In reply, he recounted his past work and how he talks to everyone, hears all opinions, how he is defender of free speech and encourages it, he recounted how it was through conversation that he led the path to LNG for the Haisla Nation.
Towards team building, he also later would call on the leadership candidates to take a pledge to run in the next election regardless of the outcome of their leadership campaign.
On Environment issues, Ross noted of the past work of the BC Liberals on environmental assessments, adding how they can still do better, noting that with the NDP's approach that investment has shrunk in the province.
Candidate Michael Lee challenged some of Ellis Ross's environmental themes, asking for some clarification on his views on growing environmental concerns related to his putting energy infrastructure as a higher priority over electric cars.

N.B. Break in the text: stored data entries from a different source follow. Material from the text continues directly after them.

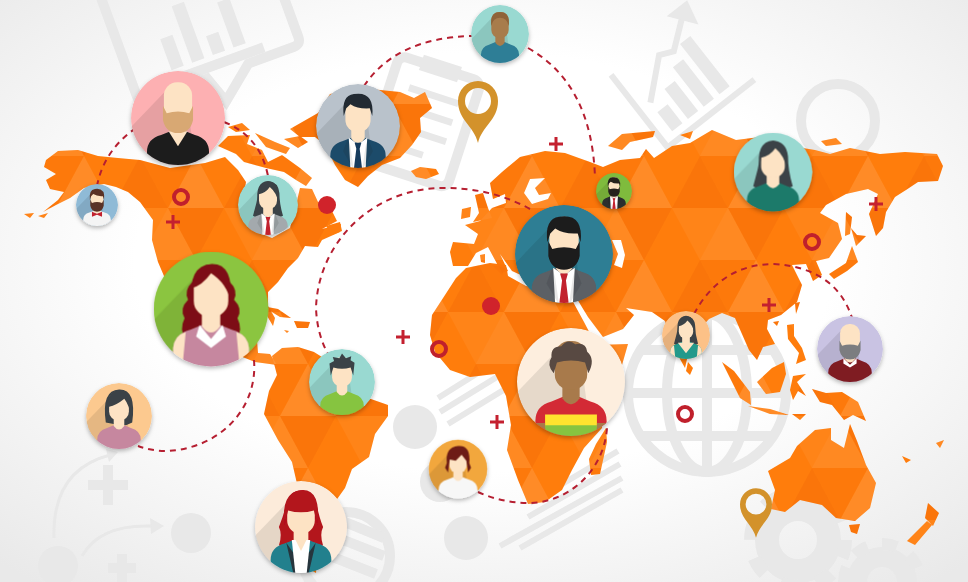
<!DOCTYPE html>
<html lang="en">
<head>
<meta charset="utf-8">
<title>People connected across the world</title>
<style>
:root{--land:#ff7d0c;--accent:#c4202f;--pin:#d3922b;--ghost:#e8e8e8;--teal:#99d9d1;--ink:#3b4347;--fair:#fde3c4}
html,body{margin:0;background:#fff;overflow:hidden}
svg{display:block;width:968px;height:582px}
.ghost{fill:var(--ghost);stroke:none}
.ghost-line{fill:none;stroke:var(--ghost);stroke-width:10}
.land{fill:var(--land)}
.facets{fill:url(#facet-pattern)}
.route{fill:none;stroke:#b61f31;stroke-width:2;stroke-dasharray:6 5}
.plus{stroke:var(--accent);stroke-width:3;fill:none}
.ring{fill:none;stroke:#c0202c;stroke-width:4}
.dot{fill:#d0232b}
.pin{fill:var(--pin)}
.disc{fill:var(--bg)}
.skin{fill:var(--skin,var(--fair))}
.top{fill:var(--top)}
.hair{fill:var(--hair,var(--ink))}
.tie{fill:var(--tie,#c2222f)}
.white{fill:#fff}
.shade{fill:#000;opacity:.09}
</style>
</head>
<body>
<svg viewBox="0 0 968 582" role="img" aria-label="World map with people linked by dashed routes">
<defs>
<radialGradient id="backdrop" cx=".5" cy=".45" r=".72"><stop offset=".5" stop-color="#fff"/><stop offset="1" stop-color="#e9e9e9"/></radialGradient>
<pattern id="facet-pattern" width="112" height="104" patternUnits="userSpaceOnUse">
<g fill="#fff"><path d="M0 0H56L28 52Z" opacity=".05"/><path d="M84 52L112 104H56Z" opacity=".11"/><path d="M56 0L84 52H28Z" opacity=".09"/></g>
<g fill="#e04a00"><path d="M56 0H112L84 52Z" opacity=".17"/><path d="M28 52L56 104H0Z" opacity=".14"/><path d="M28 52H84L56 104Z" opacity=".07"/></g>
</pattern>
<filter id="soft-shadow" x="-5%" y="-5%" width="110%" height="110%"><feDropShadow dx="0" dy="2" stdDeviation="2" flood-opacity=".28"/></filter>
<clipPath id="badge-clip"><circle r="50"/></clipPath>
<g id="disc"><circle class="disc" r="50"/><path class="shade" d="M-12-30L-60 20V60H20L12 0Z"/></g>
<g id="bust"><path class="top" d="M-33 52V36Q-33 22-18 18L-8 14H8L18 18Q33 22 33 36V52Z"/><path class="skin" d="M-8-4H8V15Q0 26-8 15Z"/></g>
<rect id="head" class="skin" x="-15" y="-38" width="30" height="45" rx="14"/>
<g id="suit"><path class="white" d="M-11 14L0 22L11 14L9 52H-9Z"/><path class="tie" d="M-4 20H4L2 27L5 52H-5L-2 27Z"/><path class="shade" d="M-12 14L-18 30L-5 52L-9 24ZM12 14L18 30L5 52L9 24Z"/></g>
<path id="short-hair" class="hair" d="M-17-12Q-20-36-5-38Q20-42 17-12L14-21Q0-20-9-26L-14-21Z"/>
<path id="beard" class="hair" d="M-16-13L-12-5Q0-9 12-5L16-13V2Q13 16 0 16T-16 2Z"/>
<path id="long-back" class="hair" d="M-15-25Q-10-40 2-39Q17-38 19-20Q19-2 25 18Q14 25 4 21H-6Q-16 25-25 18Q-19-2-15-25Z"/>
<path id="long-fringe" class="hair" d="M-17-4Q-22-38 0-40Q22-38 17-4Q15-20 3-30Q-4-20-15-18Z"/>
<path id="plus" class="plus" d="M-7 0H7M0-7V7"/>
<circle id="ring" class="ring" r="7"/>
<g id="pin"><path class="pin" fill-rule="evenodd" d="M0 31C-4 14-20 8-20-11A20 20 0 0 1 20-11C20 8 4 14 0 31ZM0-24A13 13 0 1 0 0 2A13 13 0 1 0 0-24Z"/></g>
<g id="continents">
<path id="north-america" d="M46 160L58 151 78 150 98 156 118 158 140 160 170 168 205 163 225 157 238 170 246 182 242 205 250 222 262 234 272 238 290 228 296 205 300 188 312 189 318 202 331 209 337 221 322 229 341 224 340 232 322 240 318 247 305 246 298 258 288 268 278 282 268 292 268 306 275 318 273 326 266 314 240 316 236 336 246 345 257 340 258 353 270 354 277 365 255 362 225 350 195 330 170 290 158 262 152 240 153 220 140 202 128 192 116 187 104 184 84 188 70 198 56 205 43 212 58 200 64 192 50 189 46 180 56 174 44 167Z"/>
<path id="arctic-islands" d="M218 146L228 136 250 135 247 144 262 150 268 162 282 155 300 168 312 178 306 186 296 180 284 172 266 168 244 162 236 154ZM228 127L242 123 250 130 236 132ZM255 133L275 142 290 148 286 154 266 147ZM284 139L300 136 308 142 298 148ZM254 192L264 188 270 195 258 198Z"/>
<path id="greenland" d="M290 129L318 113 330 94 360 88 400 92 414 98 425 92 432 108 420 118 421 132 412 145 400 158 382 165 368 176 358 187 345 180 335 165 325 145 315 137 300 137ZM411 171L420 167 436 169 439 174 426 179 416 177Z"/>
<path id="islands-west" d="M24 214L34 213 30 218ZM38 216L48 213 44 218ZM262 306L278 309 291 318 280 317ZM294 321L310 322 308 328 297 328ZM284 330L289 331 287 333ZM326 226L340 222 342 231 332 235Z"/>
<path id="south-america" d="M272 356L282 348 298 347 314 352 330 362 350 378 368 398 388 405 388 416 375 434 369 457 352 469 345 488 335 502 330 520 318 545 316 573 302 565 297 520 298 488 292 462 278 440 264 414 269 391 277 375Z"/>
<path id="africa" d="M466 268L490 263 506 265 508 276 526 286 545 288 572 300 584 322 596 345 628 344 622 365 604 395 602 428 584 448 572 470 562 490 545 502 528 504 518 480 507 450 511 425 506 396 495 374 470 377 450 370 435 352 430 335 432 315 445 295 456 278ZM606 428L607 442 600 474 591 475 589 459 596 444Z"/>
<path id="eurasia" fill-rule="evenodd" d="M453 266L450 252 453 242 474 244 478 234 465 225 480 221 492 208 506 203 505 194 493 199 490 183 502 172 520 157 545 151 565 153 590 162 603 167 620 160 640 158 646 149 654 158 672 146 690 143 712 130 736 140 760 137 785 145 815 150 830 154 850 148 880 154 905 152 937 154 943 166 938 181 918 182 906 190 895 197 886 212 883 228 876 236 869 214 878 194 868 189 846 194 826 205 820 213 838 223 842 239 829 258 816 261 822 275 813 281 806 264 792 265 802 285 797 302 781 315 768 320 767 329 775 344 763 347 757 360 749 350 742 334 735 318 722 313 709 319 692 337 685 368 675 350 665 321 652 312 626 308 634 315 623 329 603 337 588 317 574 294 560 285 535 273 526 263 523 276 512 271 500 254 508 271 502 273 488 247 476 253 468 266ZM530 179L524 193 532 204 548 199 551 193 539 195 535 188 545 178ZM612 240L621 240 625 255 622 268 614 265 618 254Z"/>
<path id="islands-europe" d="M475 195L483 193 488 208 492 218 473 222 479 213ZM462 209L471 207 470 217 461 219ZM608 146L622 134 655 131 653 137 630 142 622 150ZM680 135L693 131 690 139ZM821 141L836 138 842 144 826 146ZM492 265L505 268 502 275ZM480 255L485 254 485 263 481 262Z"/>
<path id="islands-asia" d="M851 228L857 235 866 236 856 246ZM852 246L858 262 847 271 834 279 829 274 846 263ZM846 212L852 217 850 234 845 236ZM795 303L800 302 796 314ZM773 322L779 321 777 326ZM787 325L794 324 794 336 802 348 806 360 796 364 799 353 788 339ZM757 382L772 368 784 362 786 374 780 392 766 394ZM722 362L734 371 750 392 751 405 740 398ZM748 406L770 409 789 415 770 414ZM793 376L806 374 797 382 806 396 798 391 793 400 790 390ZM812 389L826 393 842 392 858 402 866 421 853 415 844 420 832 405 820 402ZM792 414L806 414 800 420ZM688 362L693 368 690 375 686 371Z"/>
<path id="oceania" d="M768 471L790 458 797 446 815 430 831 428 831 440 844 448 850 424 857 441 866 465 876 483 870 508 855 521 836 518 822 505 800 500 785 512 771 509 775 490ZM849 525L860 524 857 534 851 532ZM928 503L939 513 933 526 925 518ZM927 521L932 525 915 545 907 541ZM902 456L911 460 906 463ZM936 443L944 440 940 448Z"/>
</g>
</defs>

<rect id="background" width="968" height="582" fill="url(#backdrop)"/>

<g id="ghost-icons">
<g class="ghost-line" transform="translate(200 30) rotate(-20)"><path d="M-82-70V40Q-82 48-74 48H-10L0 76 34 48H82Q90 48 90 40V-70"/><path stroke-width="13" d="M-34 28V-5M-12 28V-32M10 28V8M32 28V-20"/><path d="M-52 38H54"/></g>
<g class="ghost-line" transform="translate(425 116) rotate(18)"><rect x="-43" y="-50" width="86" height="112" rx="8"/><path stroke-width="16" d="M-20-50H20"/><path stroke-width="7" d="M-24-22H28M-24-2H28M-24 18H28M-24 38H10"/></g>
<g class="ghost-line" transform="translate(680 82) rotate(-38)"><path stroke-width="6" d="M-50-48V44H60"/><path stroke-width="13" d="M-30 34V10M-10 34V-4M10 34V-16M30 34V-30"/><path stroke-width="6" d="M-36-2L0-34 14-28 42-50"/><path class="ghost" d="M30-60L56-60 50-34Z"/></g>
<circle class="ghost-line" cx="838" cy="121" r="37" stroke-width="28"/>
<g class="ghost-line" stroke-width="9"><circle cx="707" cy="393" r="79"/><ellipse cx="707" cy="393" rx="40" ry="79"/><path d="M707 314V472M628 393H786M642 350H772M642 436H772"/></g>
<g class="ghost-line" stroke-width="7"><circle cx="346" cy="556" r="44"/><path d="M318 530L384 556M310 548L376 574M340 520L384 538"/></g>
<g class="ghost-line" style="stroke-width:6"><path d="M438 398L505 356M440 412L515 366M448 424L518 381M530 503L618 451M528 517L620 464M500 546L622 478M520 548L622 490"/></g>
<g class="ghost-line"><circle cx="798" cy="540" r="31" stroke-width="24"/><circle cx="798" cy="540" r="47" stroke-width="14" stroke-dasharray="18 18.9"/><circle cx="882" cy="582" r="25" stroke-width="20"/><circle cx="882" cy="582" r="38" stroke-width="12" stroke-dasharray="15 14.8"/></g>
<g class="ghost"><circle cx="58" cy="566" r="20"/><circle cx="191" cy="533" r="20"/><circle cx="415" cy="427" r="22"/><circle cx="466" cy="538" r="22"/><circle cx="440" cy="482" r="20"/><path d="M150 518L164 526 151 534ZM106 449L118 452 109 462Z"/></g>
<path class="ghost-line" d="M88 485H128M108 465V505M108 568H136M122 554V582"/>
<path class="ghost-line" style="stroke-width:3" d="M54 538Q52 470 110 455M82 556Q100 524 152 526"/>
</g>

<g id="world-map">
<use href="#continents" class="land"/>
<use href="#continents" class="facets"/>
</g>

<g id="routes" class="route">
<path d="M136 128Q104 150 97 186M224 122Q260 136 268 176"/>
<path d="M364 86Q396 38 472 36M528 48Q592 84 595 178"/>
<path d="M530 209Q490 187 440 188C370 190 318 244 316 308Q317 334 328 354"/>
<path d="M254 360C258 408 220 449 166 451Q152 451 138 446"/>
<path d="M478 492Q502 503 530 503C570 502 604 470 607 428"/>
<path d="M694 314C712 280 740 264 774 264Q836 268 852 318"/>
</g>

<g id="markers">
<use href="#plus" x="173" y="222"/><use href="#plus" x="556" y="144"/><use href="#plus" x="403" y="337"/><use href="#plus" x="497" y="422"/><use href="#plus" x="769" y="305"/><use href="#plus" x="876" y="204"/>
<use href="#ring" x="181" y="197"/><use href="#ring" x="439" y="349"/><use href="#ring" x="812" y="242"/><use href="#ring" x="685" y="414"/>
<circle class="dot" cx="327" cy="205" r="9"/><circle class="dot" cx="491" cy="306" r="9"/>
<use href="#pin" transform="translate(478 112)"/><use href="#pin" transform="translate(756 513) scale(.8)"/>
</g>

<g id="people" filter="url(#soft-shadow)">
<g transform="translate(178 118) scale(.94)" clip-path="url(#badge-clip)" style="--bg:#fdb0b2;--top:#1d1d1f;--hair:#d8a873">
<use href="#disc"/><use href="#bust"/><path class="skin" d="M-10 14H10L0 30Z"/><use href="#head"/><use href="#beard"/></g>

<g transform="translate(358 126) scale(.84)" clip-path="url(#badge-clip)" style="--bg:#b9c2cb;--top:#1f4c6b;--tie:#173a5c;--hair:#222b33">
<use href="#disc"/><use href="#bust"/><use href="#suit"/><use href="#head"/><use href="#short-hair"/></g>

<g transform="translate(500 34) scale(.58)" clip-path="url(#badge-clip)" style="--bg:var(--teal);--top:#2f7e96;--skin:#a87b4c">
<use href="#disc"/><use href="#bust"/><use href="#head"/><path fill="#8f6438" d="M-15-14Q-18-38 0-38T15-14Q12-28 0-28T-15-14Z"/></g>

<g transform="translate(97 205) scale(.42)" clip-path="url(#badge-clip)" style="--bg:#8fbad6;--top:#f4f4f4;--hair:#5a3325">
<use href="#disc"/><use href="#bust"/><use href="#head"/><use href="#short-hair"/><use href="#beard"/><path class="tie" d="M-12 16L0 21 12 16V28L0 23-12 28Z"/></g>

<g transform="translate(268 205) scale(.6)" clip-path="url(#badge-clip)" style="--bg:var(--teal);--top:#a3a9ad">
<use href="#disc"/><use href="#long-back"/><use href="#bust"/><use href="#suit"/><use href="#head"/><use href="#long-fringe"/></g>

<g transform="translate(211 309) scale(1.15)" clip-path="url(#badge-clip)" style="--bg:#8bc53f;--top:#c6879f;--hair:#7d1014">
<use href="#disc"/><path class="hair" d="M-16-24Q-10-39 0-39T16-24Q24-16 20-8 28 0 23 8 28 18 22 26H-22Q-28 18-23 8-28 0-20-8-24-16-16-24Z"/><use href="#bust"/><path class="skin" d="M-33 52V34Q-32 23-22 20L-25 52ZM33 52V34Q32 23 22 20L25 52Z"/><path class="white" d="M-10 14L0 26 10 14 13 24 0 34-13 24Z"/><use href="#head"/><path class="hair" d="M-17-6Q-20-38 0-39T17-6Q14-22 0-31-8-20-17-18Z"/></g>

<g transform="translate(564 254) scale(.98)" clip-path="url(#badge-clip)" style="--bg:#2f7e94;--top:#5b6065;--hair:#1c1c1e">
<use href="#disc"/><use href="#bust"/><use href="#suit"/><use href="#head"/><use href="#short-hair"/><use href="#beard"/></g>

<g transform="translate(614 191) scale(.36)" clip-path="url(#badge-clip)" style="--bg:#7fbb3c;--top:#2a2d2f;--hair:#27211f">
<use href="#disc"/><use href="#bust"/><use href="#suit"/><use href="#head"/><use href="#short-hair"/><use href="#beard"/></g>

<g transform="translate(773 172) scale(.79)" clip-path="url(#badge-clip)" style="--bg:var(--teal);--top:#1f7a6b">
<use href="#disc"/><use href="#long-back"/><use href="#bust"/><use href="#head"/><use href="#long-fringe"/></g>

<g transform="translate(342 382) scale(.66)" clip-path="url(#badge-clip)" style="--bg:var(--teal);--top:#86c440">
<use href="#disc"/><use href="#bust"/><use href="#head"/><path class="hair" d="M-17-10L-19-28-12-32-14-38-4-36 0-43 6-36 14-39 13-33 19-29 17-10 13-22Q0-18-13-22Z"/></g>

<g transform="translate(571 382) scale(1.08)" clip-path="url(#badge-clip)" style="--bg:#fdeede;--top:#d32c36;--skin:#a87a4b;--hair:#594a42">
<use href="#disc"/><use href="#bust"/><path fill="#ffe32e" d="M-24 30H24V42H-24Z"/><path fill="#86c440" d="M-24 40H24V52H-24Z"/><path class="skin" d="M-33 38H-24V52H-33ZM24 38H33V52H24Z"/><use href="#head"/><path class="hair" d="M-16-8Q-23-16-18-23-19-33-9-33-3-41 4-35 14-37 15-28 23-21 16-8L13-18Q0-22-13-18Z"/></g>

<g transform="translate(119 416) scale(.66)" clip-path="url(#badge-clip)" style="--bg:#fcc98f;--top:#c6879f">
<use href="#disc"/><path class="hair" d="M-20 10Q-27-39 0-40T20 10Q10 16 0 14T-20 10Z"/><use href="#bust"/><use href="#head"/><path class="hair" d="M-18 2Q-22-38 0-39T18 2Q16-16 8-26-4-16-15-14Z"/></g>

<g transform="translate(301 527) scale(.92)" clip-path="url(#badge-clip)" style="--bg:#fcebda;--top:#24808d;--hair:#b3121d">
<use href="#disc"/><path class="hair" d="M-16-24Q-12-40 0-40T17-24Q20-10 24 0 20 8 24 20H-24Q-20 8-24 0-20-10-16-24Z"/><use href="#bust"/><path fill="#27343c" d="M-16 17L-8 52H8L16 17 0 40Z"/><path class="white" d="M-10 14H10L6 52H-6Z"/><path class="skin" d="M-7 12H7L0 26Z"/><use href="#head"/><path class="hair" d="M-18-2Q-22-38 0-40T18-2L14-18Q0-14-14-18Z"/></g>

<g transform="translate(458 469) scale(.59)" clip-path="url(#badge-clip)" style="--bg:#f2a73d;--top:#f7f7f7;--hair:#6d1d14">
<use href="#disc"/><use href="#bust"/><use href="#head"/><path class="hair" d="M-17 6L-22-2-19-10Q-22-37 0-39T19-10L22-2 17 6 14-14 6-24-4-14-14-16Z"/></g>

<g transform="translate(686 335) scale(.48)" clip-path="url(#badge-clip)" style="--bg:#fcc187;--top:#20998b">
<use href="#disc"/><use href="#long-back"/><use href="#bust"/><path class="skin" d="M-17 16H17L0 38ZM-33 52V36Q-32 24-25 22L-22 52ZM33 52V36Q32 24 25 22L22 52Z"/><use href="#head"/><use href="#long-fringe"/></g>

<g transform="translate(850 349) scale(.66)" clip-path="url(#badge-clip)" style="--bg:#c9c3e3;--top:#7f1a24;--hair:#7b7d80">
<use href="#disc"/><use href="#bust"/><path class="white" d="M-10 14L0 24 10 14V22L0 28-10 22Z"/><use href="#head"/><use href="#beard"/></g>
</g>
</svg>
</body>
</html>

The Skeena MLA noted of the need for a transition to cleaner energy, highlighting the need for infrastructure while the province transitions to such areas as solar and wind, adding that there is also a need now to transfer remote communities from diesel to natural gas before other elements of clean energy will be in place.
Val Litwin spoke on themes of misinformation and appeared to challenge Ross on the theme that he views himself as an expert on Climate Change.
In reply, the Skeena MLA made note of his work of the past reviewing case law on aboriginal title on environmental laws, reviewing the BC Environmental Assessment Act as well as the Canadian Assessment Act and how he used that work to inform on his decisions and opinions both with the Haisla and as a member of the BC Liberals.
On Tourism, Mr. Ross noted how the BC NDP had mishandled the Cruise industry issues related to the COVID protocols and how it will now take a long time to rebuild those relationships. He also spoke to other areas where tourism can be expanded, talking along themes of an increase in marketing funding to rebuild the industry.
On how he would deliver change for British Columbians, Ross noted how he was a candidate who doesn't virtue signal, and doesn't say stuff just to get votes, and how there is a need to plan for today and towards the future to answer some of the concern and anger in the province. Further to his approach on the topic he outlined what the province needs is leadership and people who understand the growing list of issues that British Columbians and Canadians are facing.
The Old Growth forest controversy and forest management made for a viewer supplied question.
To that theme, Ross reviewed the past management systems and how the current consultation program of the NDP is leaving too many people, such as forestry workers out of the discussion something he observes could decimate communities, noting how the province needs to be more resilient on forestry issues.
In his closing remarks, Mr. Ross reviewed his three C's Competitiveness, Courage and Change.
Towards those elements he highlighted how he had taken a previously NDP held stronghold in two consecutive elections, how he doesn't back down and stands ready to take on the NDP programs and policies.
As for Change he outlined how if voters were tired of virtue signalling and false promises that he sees those voters and how he is the change candidate they may be looking for.
The path of the debate and the focus that many of the candidates put on the candidacy of the Skeena MLA, would seem to suggest that he's moving upwards in the race and making a challenge towards the lead that Kevin Falcon is perceived to have.
The volume of challenges put to Rosson debate night also indicates that many of the candidates must be viewing his campaign as a success so far, one that may be leaving them to drop further off the pace that he and Falcon seem to have achieved.
Something that could make the next 26 days of party membership recruitment a frantic push to line up potential voters for the February leadership vote.
More notes on the Liberal leadership race can be reviewed here.